A review of the literature revealed that there was a dearth of information regarding the financial impact of implementing a mobility program in an intensive care unit. The purpose of this article was to identify and quantify costs and cost-benefit from implementing a mobility protocol. Factors to be considered when implementing a mobility program in an intensive care unit are identified and discussed. The increased acuity and lengths of stay associated with this population and the unavoidable increase in the incidence of hospital-acquired pressure ulcers make it difficult to extrapolate the economic benefits of the mobility program at this time.
Surgical Intensive Care Unit (Mss Knoblauch, Bettis, and Lundy), Rapid Response Nursing Team (Ms Bettis), Patient Care Services (Ms Lundy), and Clinical Information Systems (Mr Meldrum), University of Michigan, Ann Arbor, Michigan; University of Toledo at Medical College of Ohio, Toledo (Ms Knoblauch); and University of Michigan School of Nursing, Ann Arbor, Michigan (Ms Lundy).
Correspondence: Diane J. Knoblauch, JD, MSN, RN, University of Michigan Surgical Intensive Care/Rapid Response, University of Michigan Hospital and Health Centers, Box 0076, 1500 E Medical Center Dr, Ann Arbor, MI 48176 (firstname.lastname@example.org).
The authors thank Dan LaGrou and Sharon Dickinson for their assistance in gathering the data for evaluating the Mobility Protocol. They also thank all of the staff of the SICU who have made the Mobility Protocol initiative safe and effective for their patients.

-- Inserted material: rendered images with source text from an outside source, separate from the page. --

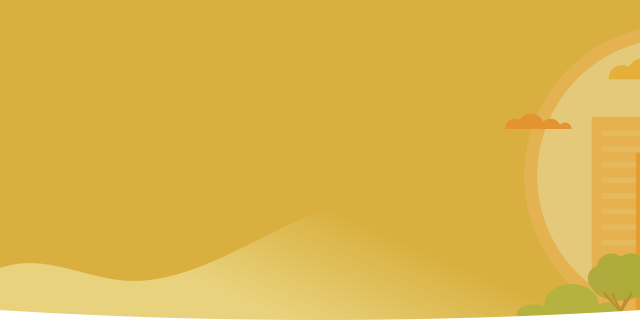
Give the GLSL for this background, as a Shadertoy shader.

```glsl
// Golden banner with a fading hill, a sun disc, clouds, a striped building and a tree.

// Lengths are in canvas heights, with the origin at the lower left.
const vec3 GOLD = vec3(0.85, 0.692, 0.25);
const vec3 HILL = vec3(0.914, 0.824, 0.49);
const vec3 RING = vec3(0.894, 0.70, 0.315);
const vec3 DISC = vec3(0.892, 0.79, 0.475);
const vec3 WALL = vec3(0.898, 0.70, 0.31);
const vec3 STRIPE = vec3(0.898, 0.73, 0.37);
const vec3 TOWER = vec3(0.89, 0.62, 0.18);
const vec3 CLOUD_ORANGE = vec3(0.89, 0.58, 0.19);
const vec3 CLOUD_YELLOW = vec3(0.90, 0.69, 0.22);
const vec3 BUSH = vec3(0.71, 0.70, 0.25);
const vec3 LEAF = vec3(0.695, 0.67, 0.24);
const vec3 LEAF_RIGHT = vec3(0.67, 0.68, 0.22);
const vec3 BARK = vec3(0.74, 0.56, 0.20);

const vec2 DISC_CENTER = vec2(2.109, 0.4505);
const float RING_RADIUS = 0.471;
const float DISC_RADIUS = 0.430;
const vec2 HILL_CREST = vec2(0.09, 0.178);
const vec2 HILL_TROUGH = vec2(0.417, 0.122);
const vec2 HILL_RISE = vec2(0.80, 0.267);    // width, height
const vec2 FADE_DIR = vec2(0.40, 0.92);
const vec2 FADE_RANGE = vec2(0.36, 0.728);   // opaque, clear
const float FLOOR_CURVE = 0.031;
const float STRIPE_PERIOD = 0.0488;
const float STRIPE_HALF = 0.0082;
const vec2 TRUNK_BASE = vec2(1.940, 0.026);

// Bumps of the cloud: centre, radius
const vec3 PUFFS[4] = vec3[](vec3(0.031, 0.002, 0.030), vec3(0.081, 0.007, 0.041),
                             vec3(0.143, 0.001, 0.031), vec3(0.188, 0.0, 0.020));
// Ellipses: centre, radii
const vec4 BUSHES[3] = vec4[](vec4(1.786, 0.050, 0.084, 0.0625),
                              vec4(1.667, 0.020, 0.052, 0.029),
                              vec4(1.900, 0.030, 0.045, 0.025));
const vec4 CROWN[5] = vec4[](vec4(1.872, 0.130, 0.035, 0.039),
                             vec4(1.911, 0.161, 0.047, 0.047),
                             vec4(1.971, 0.161, 0.047, 0.047),
                             vec4(1.935, 0.115, 0.088, 0.055),
                             vec4(2.010, 0.120, 0.050, 0.050));
const vec2 TWIGS[4] = vec2[](vec2(1.889, 0.083), vec2(1.914, 0.080),
                             vec2(1.973, 0.083), vec2(1.954, 0.062));

// Antialiased coverage of a signed distance
float fill(float d) {
    return clamp(0.5 - d * iResolution.y, 0.0, 1.0);
}

float ellipse(vec2 p, vec4 e) {
    return (length((p - e.xy) / e.zw) - 1.0) * min(e.z, e.w);
}

float segment(vec2 p, vec2 a, vec2 b) {
    vec2 ab = b - a;
    return length(p - a - ab * clamp(dot(p - a, ab) / dot(ab, ab), 0.0, 1.0));
}

float cloud(vec2 p, vec2 corner, float size) {
    vec2 q = (p - corner) / size;
    float d = 1.0;
    for (int i = 0; i < 4; i++) d = min(d, length(q - PUFFS[i].xy) - PUFFS[i].z);
    return max(d, -q.y) * size;
}

float hillHeight(float x) {
    float span = HILL_TROUGH.x - HILL_CREST.x;
    float dip = smoothstep(0.0, span, max(x - HILL_CREST.x, (HILL_CREST.x - x) * 1.25));
    float rise = smoothstep(0.0, HILL_RISE.x, x - HILL_TROUGH.x);
    return mix(HILL_CREST.y, HILL_TROUGH.y, dip) + HILL_RISE.y * rise;
}

void mainImage(out vec4 fragColor, in vec2 fragCoord) {
    vec2 p = fragCoord / iResolution.y;
    vec3 color = GOLD;

    // Hill, fading out toward the upper right
    float fade = 1.0 - clamp((dot(p, FADE_DIR) - FADE_RANGE.x) / (FADE_RANGE.y - FADE_RANGE.x), 0.0, 1.0);
    color = mix(color, HILL, fill((p.y - hillHeight(p.x)) * 0.9) * fade);

    // Disc with its ring
    float r = length(p - DISC_CENTER);
    color = mix(color, RING, fill(r - RING_RADIUS));
    color = mix(color, DISC, fill(r - DISC_RADIUS));

    // Clouds
    color = mix(color, CLOUD_YELLOW, fill(cloud(p, vec2(1.901, 0.752), 1.4)));
    color = mix(color, CLOUD_ORANGE, fill(cloud(p, vec2(1.578, 0.597), 1.0)));

    // Building with window stripes, and the tower before it
    color = mix(color, WALL, fill(max(1.849 - p.x, p.y - 0.635)));
    float row = abs(fract((p.y - 0.583) / STRIPE_PERIOD + 0.5) - 0.5) * STRIPE_PERIOD;
    float stripes = max(max(row - STRIPE_HALF, 1.880 - p.x), max(p.y - 0.60, 0.21 - p.y));
    color = mix(color, STRIPE, fill(stripes));
    color = mix(color, TOWER, fill(max(1.987 - p.x, p.y - 0.523)));

    // Bushes and tree
    float bush = 1.0, crown = 1.0, twig = 1.0;
    for (int i = 0; i < 3; i++) bush = min(bush, ellipse(p, BUSHES[i]));
    for (int i = 0; i < 5; i++) crown = min(crown, ellipse(p, CROWN[i]));
    for (int i = 0; i < 4; i++) twig = min(twig, segment(p, TRUNK_BASE, TWIGS[i]));
    color = mix(color, BUSH, fill(bush));
    color = mix(color, mix(LEAF, LEAF_RIGHT, fill(1.941 - p.x)), fill(crown));
    color = mix(color, BARK, fill(twig - 0.004));

    // White curved floor
    color = mix(color, vec3(1.0), fill(p.y - FLOOR_CURVE * (p.x - 1.0) * (p.x - 1.0)));
    fragColor = vec4(color, 1.0);
}
```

The authors have no conflicts of interest and no source of funding.